Choosing the Best Phone for Fibromyalgia
I know that everybody is different, but this post will cover some basic features and accessories that I think are especially helpful for those living with fibromyalgia. The very most important aspect of the phone, to me, is making sure that is fits in my hand well. There is no way am I going to spend over $100 on a phone that I might end up dropping and breaking because I can’t hold it well. On days that I don’t feel well I’ve noticed that I tend not to hold on as tightly to objects, thus increasing the chance I’ll drop things. One of the first accessories that I buy after purchasing a new phone is a cell phone case cover that has some type of rubber on it to help it stay in my hand easier. Just for fun, I also get a case color/pattern that makes me happy to look at. If you’re worried about scraping the screen, get a screen protector as well.
One of the next things I look for is the how to input text. I’ve had phones that have had the the QWERTY keyboard all scrunched up on the bottom of the front of the phone, with only on-screen keyboards and with both on-screen keyboards and a slide out QWERTY keyboard that is fairly large. I definitely prefer the last option. When my fingers are aching I like using the on-screen Swype version of a keyboard and when my fingers feel fine I prefer using the slide out keyboard.
Another feature I like is a calendar that syncs with a website or my computer. I need to have my schedule with me all the time (think of scheduling a follow-up appointment while at the doctor’s). Being able to set alarms is also good for setting reminders to take medicine and for getting up in the morning when traveling. Having a decent camera phone is good for when you have symptoms that you want to take a picture of and show your doctor at your next appointment. I also like having an easy way to turn bluetooth connections on/off. Leaving it on eats up the battery and I like to have it enabled when I’m in the car (you know, in case that doctor I’ve been waiting to hear from calls back). It is also nice for long calls at home, so you don’t have to hold your phone or crane your neck.
Of course, apps for Twitter and Facebook can be nice to have, especially if you’re curled up on a couch or a bed feeling sick and wanting to know if others have experienced what you are. I must have Google Maps to refer to when I’m heading into an area I’m unfamiliar with. If I didn’t have GPS in my car, I’d want to be sure my phone had GPS so it could read me directions too. Another app that I appreciate being able to use is Springpad. I can type in memos from my computer or phone and see them in both places.
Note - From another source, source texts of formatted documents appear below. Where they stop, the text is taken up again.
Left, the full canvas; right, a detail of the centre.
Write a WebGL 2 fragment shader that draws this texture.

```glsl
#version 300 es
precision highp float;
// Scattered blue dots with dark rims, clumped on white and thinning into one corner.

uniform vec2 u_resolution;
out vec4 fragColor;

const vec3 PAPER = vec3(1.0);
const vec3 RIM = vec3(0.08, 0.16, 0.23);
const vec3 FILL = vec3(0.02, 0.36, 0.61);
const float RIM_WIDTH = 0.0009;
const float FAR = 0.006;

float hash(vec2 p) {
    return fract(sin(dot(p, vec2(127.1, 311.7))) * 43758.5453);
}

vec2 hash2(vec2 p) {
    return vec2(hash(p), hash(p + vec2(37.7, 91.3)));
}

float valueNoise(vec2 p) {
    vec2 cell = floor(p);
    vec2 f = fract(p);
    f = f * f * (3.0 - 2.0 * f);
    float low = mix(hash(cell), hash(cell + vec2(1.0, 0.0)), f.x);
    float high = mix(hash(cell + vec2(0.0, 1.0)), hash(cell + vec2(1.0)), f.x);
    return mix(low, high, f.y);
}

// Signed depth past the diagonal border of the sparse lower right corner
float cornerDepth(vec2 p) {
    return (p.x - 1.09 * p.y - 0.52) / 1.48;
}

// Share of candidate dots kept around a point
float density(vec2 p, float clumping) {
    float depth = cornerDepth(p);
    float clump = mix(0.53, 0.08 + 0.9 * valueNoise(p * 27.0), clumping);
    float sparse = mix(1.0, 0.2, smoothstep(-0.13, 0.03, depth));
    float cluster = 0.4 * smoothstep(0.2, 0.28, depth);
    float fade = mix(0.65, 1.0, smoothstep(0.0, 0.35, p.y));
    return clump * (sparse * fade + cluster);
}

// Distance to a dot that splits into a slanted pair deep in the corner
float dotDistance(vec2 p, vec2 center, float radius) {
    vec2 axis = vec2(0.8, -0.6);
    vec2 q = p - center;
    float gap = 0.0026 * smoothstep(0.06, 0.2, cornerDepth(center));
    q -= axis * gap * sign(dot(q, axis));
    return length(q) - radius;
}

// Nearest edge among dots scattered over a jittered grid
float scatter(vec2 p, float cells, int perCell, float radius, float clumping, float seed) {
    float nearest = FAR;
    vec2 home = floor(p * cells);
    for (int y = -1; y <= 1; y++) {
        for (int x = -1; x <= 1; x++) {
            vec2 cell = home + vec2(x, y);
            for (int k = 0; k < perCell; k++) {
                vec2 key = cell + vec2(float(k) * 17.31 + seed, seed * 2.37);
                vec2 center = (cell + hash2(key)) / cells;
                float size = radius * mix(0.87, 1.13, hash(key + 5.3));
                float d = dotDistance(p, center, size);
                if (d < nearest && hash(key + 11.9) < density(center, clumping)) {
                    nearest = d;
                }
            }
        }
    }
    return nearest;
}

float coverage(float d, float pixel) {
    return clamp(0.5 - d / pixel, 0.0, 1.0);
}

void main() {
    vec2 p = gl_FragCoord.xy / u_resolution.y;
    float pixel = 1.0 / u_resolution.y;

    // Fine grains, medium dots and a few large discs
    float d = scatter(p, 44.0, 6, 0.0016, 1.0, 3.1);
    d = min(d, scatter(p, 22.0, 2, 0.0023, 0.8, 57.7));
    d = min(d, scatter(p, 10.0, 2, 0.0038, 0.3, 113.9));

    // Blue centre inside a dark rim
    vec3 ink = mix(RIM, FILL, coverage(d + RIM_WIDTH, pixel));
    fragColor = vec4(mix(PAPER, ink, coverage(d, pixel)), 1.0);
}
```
This is great for keeping a list of medical conditions and medications on hand at all times. You never know when someone might need to access that information for emergencies purposes.
What phones and features have you really liked having?